THE 1865 census ordered by President Andrew Johnson lists the owner’s name and residence, and then the name, age, and tribe of the enslaved Native American and the date and location of the purchase.
Lafayette Head, the first lieutenant governor of Colorado and Ute Indian agent for the United States under President Lincoln and President Johnson, established the census following a directive from Washington to determine who held indigenous slaves in the Southwest. Head’s list was six pages long and listed 150 individuals who were enslaved in the homes of residents in Conejos and Costilla counties during that time.
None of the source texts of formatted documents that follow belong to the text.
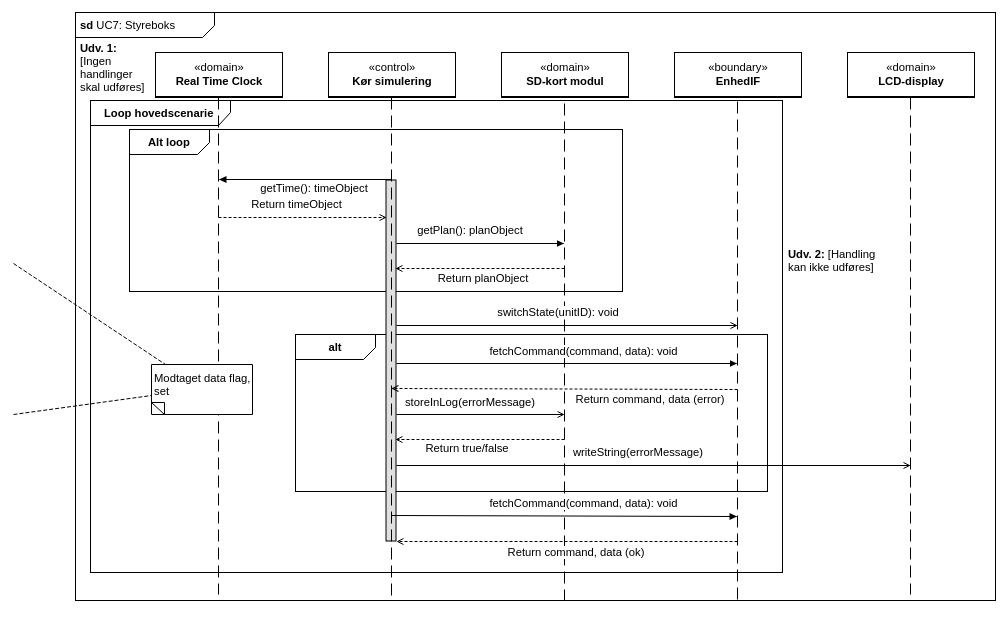
<!DOCTYPE html>
<html lang="da">
<head>
<meta charset="utf-8">
<title>UC7: Styreboks</title>
<style>
:root { --ink: #000; --paper: #fff; --bar: #e0e0e0; }
* { box-sizing: border-box; margin: 0; }
body { width: 1008px; height: 637px; overflow: hidden; background: var(--paper); }
.diagram { position: relative; width: 1008px; height: 637px; overflow: hidden; color: var(--ink); font: 11.25px/13px "Liberation Sans", Arial, sans-serif; }
.lines { position: absolute; left: 0; top: 0; fill: none; stroke: var(--ink); stroke-width: 1; }
.lifelines { stroke-dasharray: 12 6; }
.return { stroke-dasharray: 3 2; }
.anchor { stroke-dasharray: 4 2; }
.activation { fill: var(--bar); }
.note-body { fill: var(--paper); }
.solid-head { fill: var(--ink); stroke: none; }
.open-head { stroke-dasharray: none; }
.participants { position: absolute; left: 155px; top: 52px; display: flex; gap: 45px; }
.participant { width: 128px; height: 46px; padding-top: 7px; border: 1px solid var(--ink); border-bottom-width: 2px; background: var(--paper); text-align: center; line-height: 14px; white-space: nowrap; }
.participant b { display: block; }
.label { position: absolute; white-space: nowrap; }
.centered { transform: translateX(-50%); }
.message { padding: 0 3px; background: var(--paper); transform: translateX(-50%); }
</style>
</head>
<body>
<main class="diagram">
  <svg class="lines" width="1008" height="637" viewBox="0 0 1008 637" aria-hidden="true">
    <defs>
      <marker id="call" markerUnits="userSpaceOnUse" markerWidth="9" markerHeight="9" refX="7" refY="4" orient="auto"><polygon class="solid-head" points="0,0.5 7.5,4 0,7.5"/></marker>
      <marker id="open" markerUnits="userSpaceOnUse" markerWidth="9" markerHeight="9" refX="7" refY="4" orient="auto"><polyline class="open-head" points="1,1 7,4 1,7"/></marker>
    </defs>
    <g transform="translate(.5 .5)">
      <g class="frames">
        <rect x="75" y="12" width="920" height="588"/>
        <polyline points="75,37 202,37 214,25 214,12"/>
        <rect x="90" y="100" width="692" height="472"/>
        <polyline points="90,125 218,125 230,112 230,100"/>
        <rect x="129" y="129" width="493" height="162"/>
        <polyline points="129,154 197,154 209,142 209,129"/>
        <rect x="295" y="334" width="472" height="157"/>
        <polyline points="295,359 363,359 375,347 375,334"/>
      </g>
      <rect class="activation" x="385.5" y="179.5" width="10" height="361"/>
      <g class="lifelines">
        <line x1="218" y1="97" x2="218" y2="594"/>
        <line x1="391" y1="97" x2="391" y2="600"/>
        <line x1="564" y1="103" x2="564" y2="600"/>
        <line x1="737" y1="101" x2="737" y2="599"/>
        <line x1="910" y1="97" x2="910" y2="594"/>
      </g>
      <g class="messages">
        <line x1="391" y1="179" x2="219" y2="179" marker-end="url(#call)"/>
        <line class="return" x1="218" y1="217" x2="385" y2="217" marker-end="url(#open)"/>
        <line x1="396" y1="243" x2="563" y2="243" marker-end="url(#call)"/>
        <line class="return" x1="564" y1="268" x2="396" y2="268" marker-end="url(#open)"/>
        <line x1="396" y1="325" x2="736" y2="325" marker-end="url(#open)"/>
        <line x1="396" y1="363" x2="736" y2="363" marker-end="url(#call)"/>
        <line class="return" x1="737" y1="389" x2="392" y2="388" marker-end="url(#open)"/>
        <line x1="396" y1="414" x2="563" y2="414" marker-end="url(#open)"/>
        <line class="return" x1="564" y1="439" x2="396" y2="439" marker-end="url(#open)"/>
        <line x1="396" y1="465" x2="909" y2="465" marker-end="url(#open)"/>
        <line x1="391" y1="515" x2="736" y2="516" marker-end="url(#call)"/>
        <line class="return" x1="737" y1="541" x2="397" y2="541" marker-end="url(#open)"/>
      </g>
      <g class="note">
        <g class="anchor">
          <line x1="13" y1="263" x2="165" y2="364"/>
          <line x1="13" y1="414" x2="151" y2="395"/>
        </g>
        <polygon class="note-body" points="151,364 252,364 252,414 164,414 151,402"/>
        <polyline points="151,402 164,402 164,414"/>
        <polyline points="151,402 151,414 164,414"/>
      </g>
    </g>
  </svg>

  <section class="participants">
    <div class="participant">«domain»<b>Real Time Clock</b></div>
    <div class="participant">«control»<b>Kør simulering</b></div>
    <div class="participant">«domain»<b>SD-kort modul</b></div>
    <div class="participant">«boundary»<b>EnhedIF</b></div>
    <div class="participant">«domain»<b>LCD-display</b></div>
  </section>

  <p class="label" style="left:80px;top:19px"><b>sd</b> UC7: Styreboks</p>
  <b class="label" style="left:104px;top:107px">Loop hovedscenarie</b>
  <b class="label" style="left:148px;top:136px">Alt loop</b>
  <b class="label centered" style="left:335px;top:341px">alt</b>

  <p class="label" style="left:80px;top:42px"><b>Udv. 1:</b><br>[Ingen<br>handlinger<br>skal udføres]</p>
  <p class="label" style="left:788px;top:248px"><b>Udv. 2:</b> [Handling<br>kan ikke udføres]</p>
  <p class="label" style="left:154px;top:372px">Modtaget data flag,<br>set</p>

  <span class="label message" style="left:314px;top:182px">getTime(): timeObject</span>
  <span class="label message" style="left:296.5px;top:198px">Return timeObject</span>
  <span class="label message" style="left:470px;top:224px">getPlan(): planObject</span>
  <span class="label message" style="left:483px;top:272px">Return planObject</span>
  <span class="label message" style="left:558px;top:306px">switchState(unitID): void</span>
  <span class="label message" style="left:583.5px;top:345px">fetchCommand(command, data): void</span>
  <span class="label message" style="left:650px;top:393px">Return command, data (error)</span>
  <span class="label message" style="left:470px;top:396px">storeInLog(errorMessage)</span>
  <span class="label message" style="left:467px;top:442px">Return true/false</span>
  <span class="label message" style="left:638px;top:446px">writeString(errorMessage)</span>
  <span class="label message" style="left:583.5px;top:497px">fetchCommand(command, data): void</span>
  <span class="label message" style="left:576px;top:546px">Return command, data (ok)</span>
</main>
</body>
</html>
Descendants of some of the San Luis Valley’s indigenous slaves gathered this week at the Fort Garland Museum and Cultural Center to view the art installation “Unsilenced: Indigenous Enslavement in Southern Colorado” which tells the story of indigenous slavery in Conejos and Costilla counties.
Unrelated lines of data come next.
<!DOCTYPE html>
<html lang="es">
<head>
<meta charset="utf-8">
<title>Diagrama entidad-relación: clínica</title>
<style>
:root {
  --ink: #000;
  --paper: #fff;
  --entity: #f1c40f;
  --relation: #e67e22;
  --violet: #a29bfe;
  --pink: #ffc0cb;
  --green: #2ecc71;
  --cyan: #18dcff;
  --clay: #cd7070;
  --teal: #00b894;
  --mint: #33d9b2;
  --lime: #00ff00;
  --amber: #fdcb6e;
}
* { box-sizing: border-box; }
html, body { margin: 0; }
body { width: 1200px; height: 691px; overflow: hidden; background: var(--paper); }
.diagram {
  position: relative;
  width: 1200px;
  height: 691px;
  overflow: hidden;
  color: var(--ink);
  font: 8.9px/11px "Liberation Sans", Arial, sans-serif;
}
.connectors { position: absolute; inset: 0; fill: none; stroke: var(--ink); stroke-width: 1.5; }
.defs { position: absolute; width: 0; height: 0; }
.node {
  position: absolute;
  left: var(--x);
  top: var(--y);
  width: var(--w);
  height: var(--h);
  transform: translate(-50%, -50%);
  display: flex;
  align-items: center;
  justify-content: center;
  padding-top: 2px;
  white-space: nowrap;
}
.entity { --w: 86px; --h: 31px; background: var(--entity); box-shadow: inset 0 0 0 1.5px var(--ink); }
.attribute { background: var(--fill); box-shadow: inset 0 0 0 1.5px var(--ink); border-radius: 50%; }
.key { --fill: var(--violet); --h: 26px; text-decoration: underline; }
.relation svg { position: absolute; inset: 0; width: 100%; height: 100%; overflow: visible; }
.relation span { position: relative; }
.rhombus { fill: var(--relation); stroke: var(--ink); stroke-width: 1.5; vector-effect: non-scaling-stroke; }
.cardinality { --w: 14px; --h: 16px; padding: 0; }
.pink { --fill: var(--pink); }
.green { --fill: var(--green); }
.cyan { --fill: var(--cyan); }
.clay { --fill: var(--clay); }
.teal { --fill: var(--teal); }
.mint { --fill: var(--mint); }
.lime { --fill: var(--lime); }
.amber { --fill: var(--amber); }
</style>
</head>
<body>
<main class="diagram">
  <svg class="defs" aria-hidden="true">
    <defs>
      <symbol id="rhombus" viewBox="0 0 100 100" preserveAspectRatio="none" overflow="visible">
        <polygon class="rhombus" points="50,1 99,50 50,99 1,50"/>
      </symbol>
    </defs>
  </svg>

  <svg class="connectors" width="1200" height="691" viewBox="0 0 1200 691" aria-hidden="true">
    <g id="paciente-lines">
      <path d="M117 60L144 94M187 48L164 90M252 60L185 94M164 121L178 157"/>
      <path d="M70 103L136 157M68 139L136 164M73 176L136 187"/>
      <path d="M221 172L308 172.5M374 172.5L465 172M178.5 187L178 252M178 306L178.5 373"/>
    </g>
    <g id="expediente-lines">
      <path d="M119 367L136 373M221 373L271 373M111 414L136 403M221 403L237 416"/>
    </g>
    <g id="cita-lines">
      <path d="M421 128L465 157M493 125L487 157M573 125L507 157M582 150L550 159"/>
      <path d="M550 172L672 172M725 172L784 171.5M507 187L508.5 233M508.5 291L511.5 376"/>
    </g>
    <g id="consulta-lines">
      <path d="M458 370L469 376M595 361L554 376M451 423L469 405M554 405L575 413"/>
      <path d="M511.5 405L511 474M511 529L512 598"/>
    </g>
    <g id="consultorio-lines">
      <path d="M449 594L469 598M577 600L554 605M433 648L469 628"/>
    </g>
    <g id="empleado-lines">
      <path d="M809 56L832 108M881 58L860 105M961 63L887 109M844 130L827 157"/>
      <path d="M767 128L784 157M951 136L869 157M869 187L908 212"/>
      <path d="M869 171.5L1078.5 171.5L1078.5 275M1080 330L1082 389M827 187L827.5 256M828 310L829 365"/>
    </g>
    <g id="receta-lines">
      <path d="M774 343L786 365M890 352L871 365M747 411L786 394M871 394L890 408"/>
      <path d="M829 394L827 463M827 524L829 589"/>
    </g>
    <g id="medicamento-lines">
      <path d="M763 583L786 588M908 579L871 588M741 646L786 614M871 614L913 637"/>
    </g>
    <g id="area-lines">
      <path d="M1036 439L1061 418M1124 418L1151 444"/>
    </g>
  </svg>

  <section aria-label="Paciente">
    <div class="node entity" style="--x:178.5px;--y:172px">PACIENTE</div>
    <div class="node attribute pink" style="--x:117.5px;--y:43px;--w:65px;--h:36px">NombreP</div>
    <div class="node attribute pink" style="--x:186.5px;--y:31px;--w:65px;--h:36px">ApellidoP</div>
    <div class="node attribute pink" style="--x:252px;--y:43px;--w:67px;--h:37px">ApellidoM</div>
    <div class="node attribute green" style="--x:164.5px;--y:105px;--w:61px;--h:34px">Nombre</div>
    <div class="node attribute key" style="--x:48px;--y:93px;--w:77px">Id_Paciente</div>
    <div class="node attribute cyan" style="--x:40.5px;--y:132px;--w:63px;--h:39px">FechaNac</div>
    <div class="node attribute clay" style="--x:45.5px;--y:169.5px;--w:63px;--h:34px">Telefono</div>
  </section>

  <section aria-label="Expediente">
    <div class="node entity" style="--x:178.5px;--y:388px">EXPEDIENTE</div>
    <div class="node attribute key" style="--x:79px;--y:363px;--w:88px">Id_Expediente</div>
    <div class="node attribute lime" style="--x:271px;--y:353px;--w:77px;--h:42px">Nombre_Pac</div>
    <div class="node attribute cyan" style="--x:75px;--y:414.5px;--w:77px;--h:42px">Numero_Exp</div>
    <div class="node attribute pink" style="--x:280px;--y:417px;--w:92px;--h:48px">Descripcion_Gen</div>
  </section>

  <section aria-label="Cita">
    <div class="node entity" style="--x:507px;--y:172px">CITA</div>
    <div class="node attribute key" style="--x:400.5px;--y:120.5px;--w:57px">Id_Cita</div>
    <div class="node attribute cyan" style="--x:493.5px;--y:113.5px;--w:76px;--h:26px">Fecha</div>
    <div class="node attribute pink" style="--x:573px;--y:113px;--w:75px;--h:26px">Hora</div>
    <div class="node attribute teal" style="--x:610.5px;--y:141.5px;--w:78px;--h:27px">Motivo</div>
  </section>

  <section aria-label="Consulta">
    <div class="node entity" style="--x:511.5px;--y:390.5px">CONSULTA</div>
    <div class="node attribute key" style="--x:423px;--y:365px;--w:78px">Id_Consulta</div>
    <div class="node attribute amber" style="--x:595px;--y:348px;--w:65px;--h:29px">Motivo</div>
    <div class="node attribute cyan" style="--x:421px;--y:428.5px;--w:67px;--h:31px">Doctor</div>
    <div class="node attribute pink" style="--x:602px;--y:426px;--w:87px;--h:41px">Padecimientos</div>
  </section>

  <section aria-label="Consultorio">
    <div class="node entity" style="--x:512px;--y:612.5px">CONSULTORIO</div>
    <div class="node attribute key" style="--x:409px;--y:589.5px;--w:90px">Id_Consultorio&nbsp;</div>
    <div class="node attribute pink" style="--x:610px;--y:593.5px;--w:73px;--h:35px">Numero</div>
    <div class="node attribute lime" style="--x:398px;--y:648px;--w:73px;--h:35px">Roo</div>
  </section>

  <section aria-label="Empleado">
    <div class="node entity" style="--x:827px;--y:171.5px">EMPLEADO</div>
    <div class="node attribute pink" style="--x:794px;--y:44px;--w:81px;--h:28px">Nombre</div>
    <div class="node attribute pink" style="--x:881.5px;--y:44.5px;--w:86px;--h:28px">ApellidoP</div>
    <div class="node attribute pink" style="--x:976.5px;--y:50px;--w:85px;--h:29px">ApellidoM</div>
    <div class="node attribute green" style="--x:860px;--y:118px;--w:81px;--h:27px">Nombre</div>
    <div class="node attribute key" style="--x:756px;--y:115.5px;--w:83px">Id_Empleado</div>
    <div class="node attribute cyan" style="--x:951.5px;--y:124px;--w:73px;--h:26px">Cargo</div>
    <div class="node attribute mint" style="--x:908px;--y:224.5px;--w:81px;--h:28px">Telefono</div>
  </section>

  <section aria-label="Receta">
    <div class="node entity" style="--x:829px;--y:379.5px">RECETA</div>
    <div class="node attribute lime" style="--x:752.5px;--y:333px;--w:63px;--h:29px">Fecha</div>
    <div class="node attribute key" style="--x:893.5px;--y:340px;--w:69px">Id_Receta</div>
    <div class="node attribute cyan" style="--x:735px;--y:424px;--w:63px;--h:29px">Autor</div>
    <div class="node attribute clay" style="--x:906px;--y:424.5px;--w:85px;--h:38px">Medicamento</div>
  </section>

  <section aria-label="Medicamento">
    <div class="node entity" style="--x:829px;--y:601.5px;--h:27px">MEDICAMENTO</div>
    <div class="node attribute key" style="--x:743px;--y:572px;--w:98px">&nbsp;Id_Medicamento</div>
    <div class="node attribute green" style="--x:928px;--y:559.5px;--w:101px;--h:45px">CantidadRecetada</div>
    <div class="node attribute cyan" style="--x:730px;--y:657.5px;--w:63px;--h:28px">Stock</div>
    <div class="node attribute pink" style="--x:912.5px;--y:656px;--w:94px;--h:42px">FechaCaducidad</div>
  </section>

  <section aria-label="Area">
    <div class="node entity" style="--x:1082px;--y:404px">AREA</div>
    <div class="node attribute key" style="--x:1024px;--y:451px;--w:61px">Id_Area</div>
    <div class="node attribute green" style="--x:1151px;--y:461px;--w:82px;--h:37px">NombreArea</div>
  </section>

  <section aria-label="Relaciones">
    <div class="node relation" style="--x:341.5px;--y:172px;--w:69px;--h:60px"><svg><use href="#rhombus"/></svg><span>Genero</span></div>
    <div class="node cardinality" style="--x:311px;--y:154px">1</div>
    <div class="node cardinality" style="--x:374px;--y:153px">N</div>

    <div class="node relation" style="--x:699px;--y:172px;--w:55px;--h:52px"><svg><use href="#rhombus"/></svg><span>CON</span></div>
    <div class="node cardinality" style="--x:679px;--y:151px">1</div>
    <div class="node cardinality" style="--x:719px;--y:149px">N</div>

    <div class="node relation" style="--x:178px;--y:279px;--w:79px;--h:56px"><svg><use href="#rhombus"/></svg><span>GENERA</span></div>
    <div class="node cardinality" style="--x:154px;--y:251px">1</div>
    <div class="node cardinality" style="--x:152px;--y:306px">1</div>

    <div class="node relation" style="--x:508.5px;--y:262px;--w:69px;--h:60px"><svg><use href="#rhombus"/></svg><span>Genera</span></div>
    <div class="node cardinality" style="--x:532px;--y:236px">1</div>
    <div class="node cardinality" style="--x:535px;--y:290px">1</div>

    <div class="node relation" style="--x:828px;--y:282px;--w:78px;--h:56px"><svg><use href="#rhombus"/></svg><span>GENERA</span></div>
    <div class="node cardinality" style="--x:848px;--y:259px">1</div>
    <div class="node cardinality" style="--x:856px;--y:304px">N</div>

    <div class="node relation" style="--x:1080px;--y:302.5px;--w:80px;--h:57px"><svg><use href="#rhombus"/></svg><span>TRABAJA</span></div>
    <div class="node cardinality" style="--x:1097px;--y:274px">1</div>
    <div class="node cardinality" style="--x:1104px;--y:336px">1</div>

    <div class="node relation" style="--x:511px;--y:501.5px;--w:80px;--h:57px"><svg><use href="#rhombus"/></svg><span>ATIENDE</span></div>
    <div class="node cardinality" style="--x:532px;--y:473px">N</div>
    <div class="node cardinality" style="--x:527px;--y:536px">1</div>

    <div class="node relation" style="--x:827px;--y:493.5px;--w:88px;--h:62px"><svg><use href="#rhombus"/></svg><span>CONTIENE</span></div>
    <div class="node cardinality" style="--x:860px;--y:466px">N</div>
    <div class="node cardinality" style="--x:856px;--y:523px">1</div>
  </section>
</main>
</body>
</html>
“We are humbled and grateful to be here,” said Shawn Price, director of the Dineh Tah’ Navajo Dancers. He told the gathered crowd of descendents that when we walked into the museum rooms housing the exhibit, “I could really sense our ancestral people.
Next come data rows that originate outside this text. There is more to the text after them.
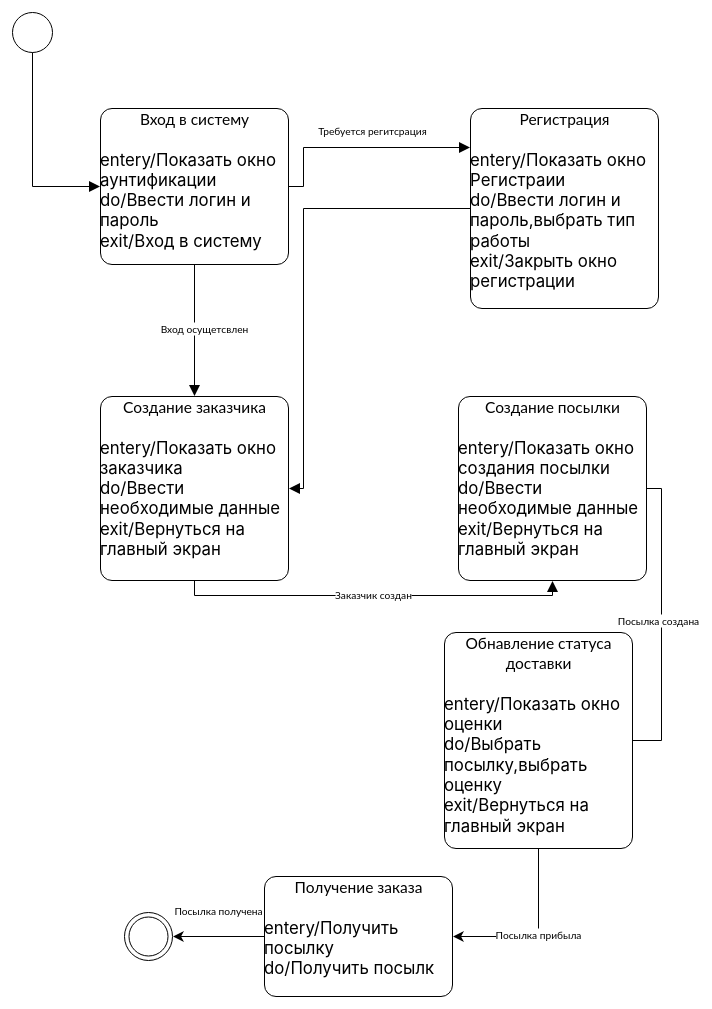
<!DOCTYPE html>
<html lang="ru">
<head>
<meta charset="utf-8">
<title>Диаграмма состояний заказа</title>
<style>
:root {
  --ink: #000;
  --paper: #fff;
  --line: 20.3px;
}
* { box-sizing: border-box; margin: 0; padding: 0; }
html, body { width: 712px; height: 1009px; overflow: hidden; background: var(--paper); }
.diagram { position: relative; width: 712px; height: 1009px; overflow: hidden; color: var(--ink); }
.connectors { position: absolute; inset: 0; display: block; }
.flow { fill: none; stroke: var(--ink); stroke-width: 1; }
.pseudo { fill: var(--paper); stroke: var(--ink); stroke-width: 1; }
.state {
  position: absolute;
  left: var(--x); top: var(--y);
  width: 189px; height: var(--h);
  border: 1px solid var(--ink);
  border-radius: 12px;
  line-height: var(--line);
  white-space: nowrap;
}
.state h2 {
  font: 400 15.5px/var(--line) Lato, "Open Sans", sans-serif;
  text-align: center;
  margin-bottom: var(--line);
}
.state p {
  font: 400 16.8px/var(--line) Inter, Roboto, sans-serif;
  margin-left: -1px;
}
.event {
  position: absolute;
  left: var(--x); top: var(--y);
  transform: translate(-50%, -50%);
  background: var(--paper);
  font: 400 10.2px/13px Lato, "Open Sans", sans-serif;
  white-space: nowrap;
}
.login { --x: 100px; --y: 108px; --h: 157px; }
.signup { --x: 470px; --y: 108px; --h: 201px; }
.customer { --x: 100px; --y: 396px; --h: 185px; }
.parcel { --x: 458px; --y: 396px; --h: 185px; }
.delivery { --x: 444px; --y: 632px; --h: 217px; }
.pickup { --x: 264px; --y: 876px; --h: 121px; }
</style>
</head>
<body>
<main class="diagram">
  <svg class="connectors" width="712" height="1009" viewBox="0 0 712 1009" aria-hidden="true">
    <defs>
      <path id="block-head" d="M0 0L-11 -5.5V5.5Z"/>
      <path id="notched-head" d="M0 0L-11 -5.5L-8 0L-11 5.5Z"/>
    </defs>
    <g class="flow">
      <path d="M32.5 52V186.5H92"/>
      <path d="M289 186.5H303.5V147.5H462"/>
      <path d="M470 208.5H303.5V488.5H297"/>
      <path d="M194.5 265V388"/>
      <path d="M194.5 581V595.5H552.5V589"/>
      <path d="M647 488.5H661.5V740.5H633"/>
      <path d="M538.5 849V936.5H460"/>
      <path d="M264 936.5H180"/>
    </g>
    <use href="#block-head" transform="translate(100 186.5)"/>
    <use href="#block-head" transform="translate(470 147.5)"/>
    <use href="#block-head" transform="translate(289 488.5) rotate(180)"/>
    <use href="#block-head" transform="translate(194.5 396) rotate(90)"/>
    <use href="#block-head" transform="translate(552.5 581) rotate(-90)"/>
    <use href="#notched-head" transform="translate(453 936.5) rotate(180)"/>
    <use href="#notched-head" transform="translate(173 936.5) rotate(180)"/>
    <circle class="pseudo" cx="32.5" cy="32.5" r="20"/>
    <circle class="pseudo" cx="148.5" cy="936.5" r="24"/>
    <circle class="pseudo" cx="148.5" cy="936.5" r="19.5"/>
  </svg>

  <section class="state login">
    <h2>Вход в систему</h2>
    <p>entery/Показать окно<br>аунтификации<br>do/Ввести логин и<br>пароль<br>exit/Вход в систему</p>
  </section>
  <section class="state signup">
    <h2>Регистрация</h2>
    <p>entery/Показать окно<br>Регистраии<br>do/Ввести логин и<br>пароль,выбрать тип<br>работы<br>exit/Закрыть окно<br>регистрации</p>
  </section>
  <section class="state customer">
    <h2>Создание заказчика</h2>
    <p>entery/Показать окно<br>заказчика<br>do/Ввести<br>необходимые данные<br>exit/Вернуться на<br>главный экран</p>
  </section>
  <section class="state parcel">
    <h2>Создание посылки</h2>
    <p>entery/Показать окно<br>создания посылки<br>do/Ввести<br>необходимые данные<br>exit/Вернуться на<br>главный экран</p>
  </section>
  <section class="state delivery">
    <h2>Обнавление статуса<br>доставки</h2>
    <p>entery/Показать окно<br>оценки<br>do/Выбрать<br>посылку,выбрать<br>оценку<br>exit/Вернуться на<br>главный экран</p>
  </section>
  <section class="state pickup">
    <h2>Получение заказа</h2>
    <p>entery/Получить<br>посылку<br>do/Получить посылк</p>
  </section>

  <span class="event" style="--x:372.5px;--y:131px">Требуется регитсрация</span>
  <span class="event" style="--x:204.5px;--y:329px">Вход осущетсвлен</span>
  <span class="event" style="--x:373.5px;--y:595px">Заказчик создан</span>
  <span class="event" style="--x:658.5px;--y:621px">Посылка создана</span>
  <span class="event" style="--x:538.5px;--y:935px">Посылка прибыла</span>
  <span class="event" style="--x:218.5px;--y:911px">Посылка получена</span>
</main>
</body>
</html>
“I could sense the rawness of what happened here,” he said, “and I think it’s time we all gather to heal that, acknowledge it, and look to the future, and remind ourselves as humanity that we can do better. We are capable of doing better.”
If You Go:
“Unsilenced” is an exhibit that’s part of the Borderlands of Southern Colorado initiative in which we’re examining the San Luis Valley and Southern Colorado through a borderlands framework,” said Eric Carpio, director of the museum. “This particular exhibit touches on the history of indigenous enslavement which we know took place in the San Luis Valley and Southern Colorado in the early 1800s through mid-1800s.”
The Fort Garland Museum and Cultural Center is open Monday-Saturday from 9 a.m.-5 p.m.
Adults: $6; Seniors (65+): $5; Students (6-16): $4; Child (5 & Under): Free; Member: Free.
Shawn Price, director of the Dineh Tah’ Navajo Dancers, and other descendants plant a tree.
Eric Carpio, director of the museum, said the exhibit is a culmination of meetings with descendants who have traced their ancestry to the history of indigenous slavery from the early to mid-1800s.
“This particular exhibit is intended to remember those stories, to acknowledge that history, and hopefully begin a broader conversation in the community about the way we view ourselves and our identity as residents of the San Luis Valley.”
Lafayette Head was a soldier in the Mexican-American War who settled in New Mexico, and eventually in Conejos, where in 1855 he began construction on a massive compound that served as headquarters for the Ute Indian Agency as well as his home.
“He himself had 11 captives within this house living here, which he did not account for in his list,” according to Ron Rael, who owns the historic Lafayette Head compound in Conejos and has been working to restore and document its history. Rael made his comments earlier this summer when Colorado Preservation Inc. listed the Lafayette Head compound in Conejos on Colorado’s Most Endangered Places list.
Through the efforts of Rael, Chip Thomas, the artist who created “Unsilenced: Indigenous Enslavement in Southern Colorado,” and Carpio’s work at the Fort Garland Museum, the story of indigenous slavery in the San Luis Valley is becoming a stronger thread of the Valley’s history.
At the conclusion of a blessing Price conducted inside the building of the exhibit, the gathered descendants planted a tree as a new cornerstone and a new beginning for the site that once held indigenous slaves. It is a disregarded history no more.